Using Organic Mulches
Apply an organic mulch on most established ornamental plants in mid-spring when the soil has warmed sufficiently for active root growth.
Using Organic Mulches
By Michigan State University - Extension
When to Apply Mulch
Apply an organic mulch on most established ornamental
plants in mid-spring when the soil has warmed sufficiently
for active root growth. If applied before this time, the
mulch will keep the ground cool and root growth may be retarded.
Apply an organic mulch around newly set ornamental plants after they
are put into place and thoroughly watered.
How Deep to Apply Organic Mulches
For best results, apply mulch at least 2 to 4 inches deep
over the whole area anytime during spring, summer or early fall
but avoid covering the crowns of very low-growing
ornamental plants. Tender ornamentals that need winter
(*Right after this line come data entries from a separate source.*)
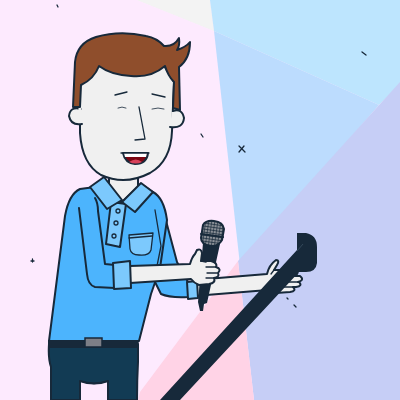
<!DOCTYPE html>
<html lang="en">
<head>
<meta charset="utf-8">
<title>Singer with microphone</title>
<style>
:root {
  --pink: #fdeafe;
  --rose: #ffd3e6;
  --white-beam: #f3f3f3;
  --sky: #bde5fe;
  --sky-deep: #bcdcfe;
  --lilac: #c6cef6;
  --ink: #17293a;
  --skin: #f0f0f0;
  --hair: #8f4e2c;
  --shirt: #4cb4fd;
  --shirt-light: #7cc9fd;
  --trousers: #123b54;
  --buckle: #7d7f87;
  --mouth: #7a0612;
}
html, body { margin: 0; width: 400px; height: 400px; overflow: hidden; }
svg { display: block; }
.outline { stroke: var(--ink); stroke-width: 2; stroke-linejoin: round; stroke-linecap: round; }
.detail { fill: none; stroke: var(--ink); stroke-width: 1.3; stroke-linecap: round; stroke-linejoin: round; }
.skin { fill: var(--skin); }
.shirt { fill: var(--shirt); }
.trim { fill: var(--shirt-light); }
.ink { fill: var(--ink); }
</style>
</head>
<body>
<svg width="400" height="400" viewBox="0 0 400 400" role="img" aria-label="A man in a blue shirt singing into a microphone beside a stand">
  <defs>
    <pattern id="mesh" width="3" height="3" patternUnits="userSpaceOnUse" patternTransform="rotate(8)">
      <rect width="3" height="3" fill="#8b9097"/>
      <path d="M0 0H3M0 0V3" stroke="#17293a" stroke-width="1.3"/>
    </pattern>
    <circle id="button" r="2" fill="#7cc9fd" stroke="#17293a" stroke-width="1.3"/>
  </defs>

  <g id="light-beams">
    <rect width="400" height="400" fill="var(--pink)"/>
    <polygon points="137,0 210,0 214,31" fill="var(--white-beam)"/>
    <polygon points="210,0 400,0 400,84 379,105 214,31" fill="var(--sky)"/>
    <polygon points="214,31 379,105 240,265" fill="var(--sky-deep)"/>
    <polygon points="400,82 400,400 254,400 238,261" fill="var(--lilac)"/>
    <polygon points="238,261 254,400 138,400 140,392" fill="var(--rose)"/>
  </g>

  <g id="confetti" class="detail">
    <path d="M57 5L58 7M362 52L366 55M201 134L203 137M287 298L288 299M294 305L296 307"/>
    <path d="M239 146L245 152M244 146L239 152M31 261H34M32.5 259V262"/>
  </g>

  <g id="far-arm" class="outline">
    <path class="skin" d="M194 280L267 274Q269 265 276 260Q280 260 277 265L274 270H294Q301 273 294 276H300Q305 280 298 282H299Q303 286 296 287H293Q297 291 290 292L276 293Q271 293 268 290L194 296Z"/>
    <path class="detail" d="M280 276H294M281 282H298M281 287H294M274 270L271 274"/>
    <path class="shirt" d="M153 193Q162 200 165 217L177 262L188 282V297Q170 298 161 294L154 280Z"/>
    <path class="trim" d="M187 282L197 281L198 298L188 299Z"/>
  </g>

  <g id="trousers">
    <path d="M49 344H138V362Q137 380 137 400H108V381Q94 386 80 381V400H51V367Q48 358 49 344Z" fill="var(--trousers)" class="outline"/>
    <path class="detail" d="M80 381Q94 386 108 381"/>
  </g>

  <g id="torso">
    <path class="outline skin" d="M109 174V190L122 202L138 187V172Z"/>
    <path class="outline shirt" d="M95 187L80 189Q69 194 65 216L49 341H139L151 294L160 268L167 220Q164 198 153 192L141 184L122 203Z"/>
    <path class="detail" d="M154 281L161 246L155 210"/>
    <path class="ink" d="M48 340H139L138 348H48Z"/>
    <rect x="85" y="338" width="17" height="9" fill="var(--buckle)" stroke="var(--ink)" stroke-width="1.5"/>
    <path class="outline trim" d="M111 202L106 244L120 247L126 204Z"/>
    <use href="#button" x="118" y="211"/>
    <use href="#button" x="116" y="223"/>
    <use href="#button" x="114" y="236"/>
    <path class="outline trim" d="M104 177L90 187L107 209L122 200Z"/>
    <path class="outline trim" d="M141 183L153 192L135 212L122 202Z"/>
    <path class="detail" d="M129 235L153 233L151 250Q149 256 139 255Q131 255 130 249Z" style="fill:var(--shirt-light)"/>
    <path class="detail" d="M129 238L152 236"/>
  </g>

  <g id="head">
    <path class="outline skin" d="M80 80V133Q82 164 101 175Q125 186 150 173Q171 161 172 131L174 82L163 64L130 71L99 66Z"/>
    <path class="outline skin" d="M81 109Q70 106 69 116Q71 126 82 124"/>
    <path class="outline skin" d="M173 111Q182 108 184 118Q183 129 170 127"/>
    <path d="M80 106V123M173 112L172 126" stroke="var(--skin)" stroke-width="3"/>
    <path class="outline" fill="var(--hair)" d="M73 107L75 62Q77 43 96 37Q120 30 146 36Q157 38 164 46Q174 47 179 38Q180 46 177 50Q186 47 190 42Q190 59 179 67L180 110L173 108L174 82Q168 76 165 66Q151 78 131 76Q111 75 99 66Q94 79 81 85L80 107Z"/>
    <g id="face">
      <path class="detail" d="M115 95L127 92M152 94L165 97M139 107L145 139L135 140"/>
      <path class="detail" d="M118 108Q122 106 126 108M152 109Q158 107 164 109" style="stroke-width:.8"/>
      <path d="M123 153H148Q147 164 135 164Q125 163 123 153Z" fill="var(--mouth)" class="outline"/>
      <path d="M124 153H147L146 157H125Z" fill="#fff"/>
      <path d="M129 162Q136 157 142 162Q136 165 129 162Z" fill="#d8415a"/>
      <path class="detail" d="M121 153H149"/>
    </g>
  </g>

  <g id="microphone">
    <path class="ink" d="M203 243L220 244L207 303L204 304L203 311H200L198 302Z"/>
    <path class="outline" fill="url(#mesh)" d="M203 225Q206 220 214 221Q223 222 224 229L222 240Q218 247 210 246Q201 244 201 238Z"/>
    <path class="detail" d="M201 234L223 237" style="stroke-width:2"/>
  </g>

  <g id="near-arm">
    <path class="outline skin" d="M130 266L190 264Q192 257 195 254L197 250Q201 248 202 253L201 261L211 261Q218 263 216 267Q222 269 218 273Q220 277 214 278Q216 283 209 284L199 285Q194 283 191 279L130 283Z"/>
    <path class="detail" d="M201 261L206 262M206 267H216M207 273H217M206 278H214"/>
    <path class="shirt" d="M83 192Q97 193 98 211L105 264L116 265V288L95 287Q88 285 87 274L80 207Z"/>
    <path class="detail" style="stroke-width:2" d="M79 208L87 274Q88 285 95 287L115 288M95 198Q98 203 98 211L105 264L115 265"/>
    <path class="outline trim" d="M113 263L130 261L131 288L114 289Z"/>
  </g>

  <g id="microphone-stand" class="ink">
    <path d="M297 233H306Q317 235 317 247V263Q316 272 306 272H299L180 400H160L297 250Z"/>
    <path d="M297 251L303 244" stroke="#34485a"/>
  </g>
</svg>
</body>
</html>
protection may require an additional 1 to 2 inches of
mulch around the crowns or bases of the plants during the
winter. In the spring, this added mulch should be fanned
out or away from the stems or crowns of the plants before
more material is added for a summer mulch.
Fertilizing Organically Mulched Plant Material
As indicated previously, mulching with many organic
materials--including wood chips, sawdust, straw or
shredded bark--means you must apply extra fertilizer
around the plants to reduce the chance of nitrogen
deficiency or starvation. Apply 1/4 pound of ammonium
nitrate or ammonium sulfate for each bushel of mulch
material used on the bed, or 2 pounds per 100 square feet
of a complete fertilizer such as 5-10-5, 12-12-12 or
similar analysis. This fertilizer should be applied
before the mulch is placed on the soil, or in early spring
before more material is added to plants already mulched.
If the lower foliage yellows and the plants lack vigor
during early summer, apply additional fertilizer.
Do Not Over mulch
The roots of plants need a constant supply of oxygen at
all times. Over mulching kills the roots of shallow-rooted
plants by suffocation.
Symptoms of too much mulch include chlorotic foliage
(symptoms often resemble iron deficiency), abnormally
small leaves, poor growth and dieback of older branches.
Disease organisms that are active under conditions of low
oxygen and excessive moisture can become active and
attack the roots. Sometimes the old root system will be
rotted as the plant tries to send out new roots into the mulch layer.
Excessive amounts of mulch applied around tree trunks can lead to
cankers on susceptible species.